DIRECTIONS:
Print exactly the first lines of the records. Stop after the line containing "622 246 638C262", and leave every picture out.

※ ※ ※

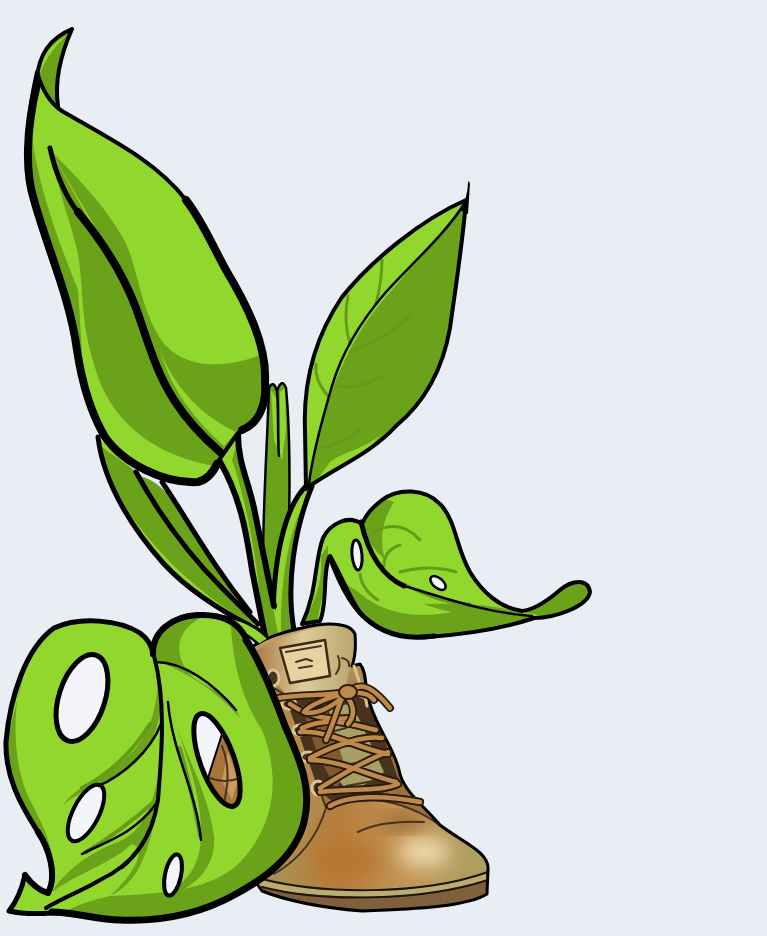
<!DOCTYPE html>
<html lang="en">
<head>
<meta charset="utf-8">
<title>Plant in a boot</title>
<style>
:root{--sky:#e8eef3;--leaf:#92d72e;--shade:#6aa21a;--vein:#649b18;--ink:#000;--hole:#f3f5fa;--tan:#b08246;--brown:#80592f;--dark:#49331f;--lace:#bd8a4c;--cream:#e5d3a4;--khaki:#a6a064}
html,body{margin:0;background:var(--sky);overflow:hidden}
svg{display:block;width:767px;height:936px}
path,ellipse{stroke-linecap:round;stroke-linejoin:round}
.light{fill:var(--leaf)}
.shade{fill:var(--shade)}
.ink{fill:none;stroke:var(--ink);stroke-width:5}
.heavy{stroke-width:8}
.fine{stroke-width:2.5}
.vein{fill:none;stroke:var(--vein);stroke-width:3}
.solid{fill:var(--ink)}
.hole{fill:var(--hole);stroke:var(--ink);stroke-width:4}
.seam{fill:none;stroke:var(--dark);stroke-width:2}
.lace-edge{fill:none;stroke:#2a1b0d;stroke-width:8}
.lace{fill:none;stroke:var(--lace);stroke-width:4.5}
.eyelet{fill:var(--dark);stroke:#d9c38e;stroke-width:3}
</style>
</head>
<body>
<svg viewBox="0 0 767 936" role="img" aria-label="A green leafy plant growing out of a laced brown boot">
<defs>
<path id="tall-shape" d="M37 72C28 112 23 162 32 195C44 250 70 298 76 350C82 390 94 420 105 437C124 464 165 482 198 481C209 478 213 470 219 460L238 433C258 424 267 405 265 382C267 345 247 305 226 270C212 245 203 222 186 200C155 160 108 138 62 111Q45 100 37 72Z"/>
<path id="right-shape" d="M466 200C420 220 370 262 342 297C315 337 303 380 305 430L306 489C330 470 370 455 396 426C425 402 443 368 450 328C456 285 463 240 466 200Z"/>
<path id="curl-shape" d="M330 556C340 572 350 600 362 615C378 632 402 639 428 637C470 634 508 627 534 618C556 618 588 606 590 592C588 578 572 580 560 590C546 602 533 610 522 611C500 608 482 592 470 572C456 548 456 520 440 504C425 488 398 488 382 500C372 508 366 514 362 524C348 514 330 524 323 538C314 562 318 590 302 624L320 621C328 604 322 570 330 556Z"/>
<path id="front-shape" d="M153 654C152 632 172 616 198 615C222 614 238 622 246 638C262 664 276 702 285 726C302 764 312 790 304 822C295 858 262 880 236 894C204 912 166 922 120 920C98 920 74 912 52 913C38 914 22 914 9 911Q20 897 25 875Q36 890 48 893C57 876 50 850 38 832C20 804 5 776 6 742C10 696 26 648 54 628C80 616 120 620 140 633Q151 641 153 654Z"/>
<path id="boot-shape" d="M245 655C252 642 275 634 302 628C325 622 350 622 355 634C356 646 355 658 352 666L360 664C368 674 364 690 370 704C378 730 394 748 399 770C402 790 424 806 440 825C462 842 490 852 488 870L487 894C468 906 420 909 362 911C325 908 290 902 262 891L205 810C205 750 225 690 245 655Z"/>
<clipPath id="tall-clip"><use href="#tall-shape"/></clipPath>
<clipPath id="right-clip"><use href="#right-shape"/></clipPath>
<clipPath id="curl-clip"><use href="#curl-shape"/></clipPath>
<clipPath id="front-clip"><use href="#front-shape"/></clipPath>
<clipPath id="boot-clip"><use href="#boot-shape"/></clipPath>
<clipPath id="window-clip"><ellipse cx="217" cy="760" rx="17" ry="49" transform="rotate(-20 217 760)"/></clipPath>
<linearGradient id="leather" x1="0" y1="0" x2="0" y2="1"><stop offset="0" stop-color="#c9a468"/><stop offset=".4" stop-color="#8f673a"/><stop offset="1" stop-color="#b58645"/></linearGradient>
<linearGradient id="toe-leather" x1="0" y1="0" x2="1" y2="0"><stop offset="0" stop-color="#a79355"/><stop offset=".3" stop-color="#b77d3b"/><stop offset=".65" stop-color="#c39757"/><stop offset="1" stop-color="#a7a062"/></linearGradient>
<linearGradient id="tongue-leather" x1="0" y1="0" x2="1" y2="0"><stop offset="0" stop-color="#a5713b"/><stop offset=".5" stop-color="#dfcb9a"/><stop offset="1" stop-color="#b7a36a"/></linearGradient>
<filter id="soft" x="-50%" y="-50%" width="200%" height="200%"><feGaussianBlur stdDeviation="10"/></filter>
</defs>

<rect width="767" height="936" fill="var(--sky)"/>

<g id="narrow-leaf">
<path class="light" d="M98 437C104 488 138 535 164 564C188 590 222 612 262 632C240 604 212 570 188 528C172 500 150 484 136 472Z"/>
<path class="shade" d="M99 445C110 498 145 535 170 562C192 584 222 608 256 627C226 594 188 560 164 522C150 496 140 484 134 470Z"/>
<path class="shade" d="M140 476C170 484 186 520 206 554L252 622C218 590 186 552 164 514Z"/>
<path class="ink" d="M98 437C104 488 138 535 164 564C188 590 222 612 262 632"/>
<path class="ink" d="M136 472C160 516 190 556 222 588L258 624"/>
<path class="ink" d="M162 482C188 520 210 562 250 612"/>
</g>

<g id="shoot">
<path class="shade" d="M265 585C262 520 268 450 269 388Q273 379 277 391Q282 377 286 388C291 440 290 520 286 585Z"/>
<path class="light" d="M271 390L276 398L278 440C281 460 280 440 280 392L285 388L286 430L282 460L274 440Z"/>
<path class="ink fine" d="M263 585C262 520 267 450 269 388Q273 379 277 391Q282 377 286 388C291 440 290 500 288 560M277 391C279 410 277 430 279 456"/>
</g>

<g id="right-leaf">
<path class="light" d="M306 484C284 510 272 565 272 634L294 632C288 585 294 530 310 486Z"/>
<path class="shade" d="M306 500C290 525 280 580 281 633L294 632C288 590 294 540 306 500Z"/>
<path class="ink" d="M306 486C284 508 272 562 273 634M312 486C294 530 286 585 294 630"/>
<use href="#right-shape" class="light"/>
<g clip-path="url(#right-clip)">
<path class="shade" d="M466 200C444 234 414 264 392 290C366 318 350 346 336 380C324 412 312 450 308 492L330 462C350 448 376 448 392 420C410 388 404 350 422 318C436 298 450 290 453 276L456 330L420 412L310 492L480 440L480 190Z"/>
<path class="shade" d="M453 262C430 290 412 318 406 350C400 390 404 410 372 445L470 420Z"/>
<path class="vein" d="M376 304Q382 280 382 260M350 344Q343 320 348 296M328 396Q314 380 316 364M350 352Q390 336 410 316M336 386Q360 390 382 376M318 448Q340 446 360 430"/>
</g>
<path class="ink fine" d="M466 201C446 234 410 265 386 292C360 322 342 352 332 386C322 420 312 456 309 484"/>
<use href="#right-shape" class="ink" style="stroke-width:4"/>
<path class="solid" d="M468 181L470 183L468 214L460 210Q468 198 468 181Z"/>
</g>

<g id="curled-leaf">
<use href="#curl-shape" class="light"/>
<g clip-path="url(#curl-clip)">
<path class="shade" d="M328 554C338 580 350 590 370 596C420 614 460 592 535 617L480 640L380 645Z"/>
<path class="light" d="M342 572C362 606 402 622 452 612C420 606 380 588 362 552Z"/>
<path class="shade" d="M524 612C546 610 556 590 578 581L596 590L570 622Z"/>
<path class="shade" d="M362 524Q368 545 385 560Q376 530 394 502L382 498Z"/>
<path class="shade" d="M328 545L328 570L316 626L300 628Q324 590 321 556Z"/>
<path class="vein" d="M374 532Q400 518 420 540M400 572Q430 564 456 572M404 584Q440 604 470 604M384 566Q384 550 400 545M360 574Q362 590 378 600"/>
</g>
<use href="#curl-shape" class="ink" style="stroke-width:4"/>
<path class="ink" d="M361 522C368 552 382 576 404 586M330 557C342 590 356 612 370 622C390 637 410 639 434 636"/>
<path class="ink fine" d="M404 586C440 596 480 612 532 616"/>
<ellipse class="hole" cx="357" cy="555" rx="5" ry="15" transform="rotate(-5 357 555)" style="stroke-width:3"/>
<ellipse class="hole" cx="438" cy="583" rx="5" ry="9" transform="rotate(-50 438 583)" style="stroke-width:2.5"/>
</g>

<g id="tall-leaf">
<path class="light" d="M220 458C240 496 246 530 252 570L266 637L280 634C272 590 262 540 252 500C246 478 238 460 238 432Z"/>
<path class="shade" d="M232 460C246 500 258 560 264 637L278 634C270 590 262 540 250 500L238 440Z"/>
<path class="ink" d="M219 460C240 496 246 530 252 570L265 636" style="stroke-width:6"/>
<path class="ink" d="M238 434C238 462 248 480 254 508L274 606" style="stroke-width:6"/>
<path class="shade" d="M72 29Q40 44 37 78Q44 98 58 107Q53 74 72 29Z"/>
<path class="light" d="M67 35Q48 46 41 62Q38 66 38 78Q46 54 67 35Z"/>
<path class="ink" d="M72 29Q40 42 37 78M72 29Q53 72 58 106" style="stroke-width:4"/>
<use href="#tall-shape" class="light"/>
<g clip-path="url(#tall-clip)">
<path class="shade" d="M30 120C36 180 54 230 78 290L82 352L20 220Z"/>
<path class="shade" d="M50 150C58 190 70 220 78 254C84 290 80 320 94 364C106 410 140 452 214 466L222 458C190 430 168 400 154 362C140 320 128 280 100 240Z"/>
<path class="shade" d="M50 150C84 184 104 206 122 236C138 264 138 302 160 338C182 372 230 368 262 354L270 392L242 432L222 456C192 432 172 400 158 362C144 320 128 274 104 242Z"/>
<path class="light" d="M160 350C172 394 200 424 224 446L236 432C206 418 176 392 160 350Z"/>
</g>
<path class="ink heavy" d="M78 212C106 246 124 276 136 308C148 342 156 372 174 400C188 422 204 438 220 452"/>
<path class="ink" d="M50 148C56 176 66 198 82 218"/>
<use href="#tall-shape" class="ink" style="stroke-width:4"/>
<path class="ink heavy" d="M37 84C26 130 25 172 34 200C48 250 70 298 77 350C83 390 95 420 105 437C124 464 165 484 198 482Q210 479 217 464"/>
<path class="ink" d="M186 200C203 222 212 245 226 270C247 305 267 345 265 382C267 405 258 424 242 430" style="stroke-width:8"/>
</g>

<g id="boot">
<use href="#boot-shape" fill="url(#leather)"/>
<g clip-path="url(#boot-clip)">
<path id="tongue" fill="url(#tongue-leather)" d="M250 655C280 634 350 612 357 636L350 668C344 690 346 706 332 714L286 694Z"/>
<path fill="var(--dark)" d="M284 694L346 690L372 704L400 784L346 812L318 790L296 730Z"/>
<path fill="var(--khaki)" d="M306 708L352 704L384 772L350 794L322 760Z"/>
<path fill="var(--brown)" d="M302 706L326 704L346 770L336 790L316 750Z"/>
<path id="quarter" fill="#b3894d" d="M262 684L284 696C298 730 312 770 326 808L314 836C298 858 280 866 262 890L240 780Z"/>
<path fill="url(#toe-leather)" d="M326 808C350 790 388 800 424 814C452 842 490 850 490 872C460 890 390 894 330 888C290 886 268 880 272 876C300 858 306 830 326 808Z"/>
<ellipse cx="345" cy="860" rx="34" ry="20" fill="#b87632" filter="url(#soft)"/>
<ellipse cx="424" cy="852" rx="26" ry="14" fill="#f0ddb4" filter="url(#soft)"/>
<ellipse cx="404" cy="822" rx="24" ry="7" fill="#8c5d2e" filter="url(#soft)"/>
<path id="sole-welt" fill="#b9ad71" d="M258 878C310 892 400 896 490 872L490 886C430 904 330 906 258 890Z"/>
<path id="sole" fill="#805f3d" d="M258 886C310 900 430 902 490 880L490 916L258 916Z"/>
</g>
<path id="label-patch" fill="var(--cream)" stroke="#3b2a16" stroke-width="2.5" d="M280 648L325 640L330 676L290 683Z"/>
<path class="seam" d="M296 662l10-3 6 2m-13 7l13-2M286 652L321 646M338 656q4 10 -2 18M342 658q8 2 7 8"/>
<path class="seam" d="M262 684Q285 690 290 704C304 746 316 780 326 808Q340 794 376 800Q410 804 440 825M326 808C318 834 302 858 274 874M358 832Q382 820 424 822M346 690Q364 704 370 720M304 708L330 706M328 710L331 732L346 728M336 766L376 760M346 786L390 778"/>
<path class="seam" d="M262 879C320 894 420 896 488 872M262 887C320 902 420 902 488 880" style="stroke:#201408"/>
<use href="#boot-shape" class="ink" style="stroke-width:3"/>
<g id="eyelets">
<ellipse class="eyelet" cx="273" cy="678" rx="6" ry="8"/>
<ellipse class="eyelet" cx="289" cy="704" rx="7" ry="5"/>
<ellipse class="eyelet" cx="300" cy="730" rx="7" ry="5"/>
<ellipse class="eyelet" cx="308" cy="757" rx="7" ry="5"/>
<ellipse class="eyelet" cx="318" cy="788" rx="6" ry="7"/>
<path class="eyelet" d="M354 666l6 18M364 690l3 16"/>
</g>
<g id="laces">
<path id="lace-run" class="lace-edge" d="M320 788C350 770 366 760 388 752M320 792C350 788 380 792 398 784M330 806C350 794 390 796 420 802M310 758C340 742 366 736 382 738M310 760C340 760 370 776 396 782M300 732C330 730 356 748 388 754M302 728C330 716 350 724 376 730M290 704C310 718 330 720 352 718"/>
<use href="#lace-run" style="fill:none"/>
<path class="lace" d="M320 788C350 770 366 760 388 752M320 792C350 788 380 792 398 784M330 806C350 794 390 796 420 802M310 758C340 742 366 736 382 738M310 760C340 760 370 776 396 782M300 732C330 730 356 748 388 754M302 728C330 716 350 724 376 730M290 704C310 718 330 720 352 718"/>
<path class="lace-edge" d="M278 698C304 694 326 696 346 692M346 694C330 696 308 706 304 712C318 716 336 704 346 694C360 680 372 686 390 708M346 694Q366 690 374 700M342 698C336 712 334 722 326 740M348 698Q358 712 348 724"/>
<path class="lace" d="M278 698C304 694 326 696 346 692M346 694C330 696 308 706 304 712C318 716 336 704 346 694C360 680 372 686 390 708M346 694Q366 690 374 700M342 698C336 712 334 722 326 740M348 698Q358 712 348 724"/>
<ellipse cx="348" cy="692" rx="9" ry="7" fill="var(--lace)" stroke="#2a1b0d" stroke-width="2"/>
</g>
</g>

<g id="front-leaf">
<path class="light" d="M222 616Q250 620 268 638L258 644Q240 630 228 630Z"/>
<path class="ink fine" d="M222 616Q250 620 268 638M232 628Q248 634 258 644"/>
<use href="#front-shape" class="light"/>
<g clip-path="url(#front-clip)">
<path class="shade" d="M230 612C232 650 236 690 262 730C282 780 274 830 236 866C210 888 170 894 110 896C90 900 70 908 56 916L150 930L320 860L310 740L250 620Z"/>
<path class="shade" d="M154 660C150 630 176 612 204 616C178 628 172 650 188 672C204 690 230 690 240 718C218 692 184 670 154 660Z"/>
<path class="shade" d="M155 654C164 700 148 740 128 756C110 774 80 782 62 806C84 786 116 782 134 762C156 742 160 720 161 700Z"/>
<path class="shade" d="M162 750C156 800 146 830 118 842C90 852 64 872 52 892C84 870 110 864 132 844C150 850 128 880 110 896C144 880 150 840 158 806Z"/>
<path class="shade" d="M168 700C184 752 206 800 200 848C196 874 178 890 156 898C192 892 216 870 214 836C208 790 182 750 168 700Z"/>
<path class="shade" d="M30 650C10 700 12 760 28 796C42 824 62 856 48 892L40 880L2 760Z"/>
<path class="vein" d="M86 852Q120 832 156 800M82 788Q122 768 150 724M180 748Q194 800 200 836" style="stroke-width:4"/>
</g>
<path class="ink fine" d="M156 662C184 662 214 684 236 710M168 702C172 752 196 790 201 840"/>
<path class="ink" d="M154 656C166 700 162 750 158 800C152 840 130 866 100 880C84 890 66 896 46 908" style="stroke-width:4"/>
<path class="ink fine" d="M161 724C150 752 122 776 98 786M156 804C132 836 104 842 82 854M154 820Q144 850 122 868"/>
<use href="#front-shape" class="ink"/>
<path class="ink heavy" d="M246 640C262 664 276 702 285 726C302 764 312 790 304 822C295 858 262 880 236 894C204 912 166 922 120 920C98 920 74 912 52 912" style="stroke-width:7"/>
<path class="ink" d="M153 654C152 632 172 616 198 615C222 614 238 622 246 638M25 875Q36 890 48 893C57 876 50 850 38 832" style="stroke-width:6"/>
<g id="leaf-holes">
<ellipse class="hole" cx="82" cy="698" rx="23" ry="45" transform="rotate(18 82 698)" style="stroke-width:5"/>
<ellipse class="hole" cx="86" cy="813" rx="13" ry="31" transform="rotate(27 86 813)"/>
<ellipse class="hole" cx="173" cy="875" rx="8" ry="21" transform="rotate(12 173 875)"/>
<ellipse cx="217" cy="760" rx="17" ry="49" transform="rotate(-20 217 760)" fill="var(--hole)"/>
<g clip-path="url(#window-clip)">
<path fill="#a8743c" stroke="#000" stroke-width="2" d="M224 728L206 784L222 816L250 816L250 740Z"/>
<path fill="#c79b61" d="M228 752L238 780L232 800L222 780Z"/>
<path class="seam" d="M222 746Q232 770 224 802M210 778Q224 784 240 778"/>
</g>
<ellipse class="ink" cx="217" cy="760" rx="17" ry="49" transform="rotate(-20 217 760)"/>
</g>
</g>
</svg>
</body>
</html>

※ ※ ※

YOUR RESPONSE:
<!DOCTYPE html>
<html lang="en">
<head>
<meta charset="utf-8">
<title>Plant in a boot</title>
<style>
:root{--sky:#e8eef3;--leaf:#92d72e;--shade:#6aa21a;--vein:#649b18;--ink:#000;--hole:#f3f5fa;--tan:#b08246;--brown:#80592f;--dark:#49331f;--lace:#bd8a4c;--cream:#e5d3a4;--khaki:#a6a064}
html,body{margin:0;background:var(--sky);overflow:hidden}
svg{display:block;width:767px;height:936px}
path,ellipse{stroke-linecap:round;stroke-linejoin:round}
.light{fill:var(--leaf)}
.shade{fill:var(--shade)}
.ink{fill:none;stroke:var(--ink);stroke-width:5}
.heavy{stroke-width:8}
.fine{stroke-width:2.5}
.vein{fill:none;stroke:var(--vein);stroke-width:3}
.solid{fill:var(--ink)}
.hole{fill:var(--hole);stroke:var(--ink);stroke-width:4}
.seam{fill:none;stroke:var(--dark);stroke-width:2}
.lace-edge{fill:none;stroke:#2a1b0d;stroke-width:8}
.lace{fill:none;stroke:var(--lace);stroke-width:4.5}
.eyelet{fill:var(--dark);stroke:#d9c38e;stroke-width:3}
</style>
</head>
<body>
<svg viewBox="0 0 767 936" role="img" aria-label="A green leafy plant growing out of a laced brown boot">
<defs>
<path id="tall-shape" d="M37 72C28 112 23 162 32 195C44 250 70 298 76 350C82 390 94 420 105 437C124 464 165 482 198 481C209 478 213 470 219 460L238 433C258 424 267 405 265 382C267 345 247 305 226 270C212 245 203 222 186 200C155 160 108 138 62 111Q45 100 37 72Z"/>
<path id="right-shape" d="M466 200C420 220 370 262 342 297C315 337 303 380 305 430L306 489C330 470 370 455 396 426C425 402 443 368 450 328C456 285 463 240 466 200Z"/>
<path id="curl-shape" d="M330 556C340 572 350 600 362 615C378 632 402 639 428 637C470 634 508 627 534 618C556 618 588 606 590 592C588 578 572 580 560 590C546 602 533 610 522 611C500 608 482 592 470 572C456 548 456 520 440 504C425 488 398 488 382 500C372 508 366 514 362 524C348 514 330 524 323 538C314 562 318 590 302 624L320 621C328 604 322 570 330 556Z"/>
<path id="front-shape" d="M153 654C152 632 172 616 198 615C222 614 238 622 246 638C262 664 276 702 285 726C302 764 312 790 304 822C295 858 262 880 236 894C204 912 166 922 120 920C98 920 74 912 52 913C38 914 22 914 9 911Q20 897 25 875Q36 890 48 893C57 876 50 850 38 832C20 804 5 776 6 742C10 696 26 648 54 628C80 616 120 620 140 633Q151 641 153 654Z"/>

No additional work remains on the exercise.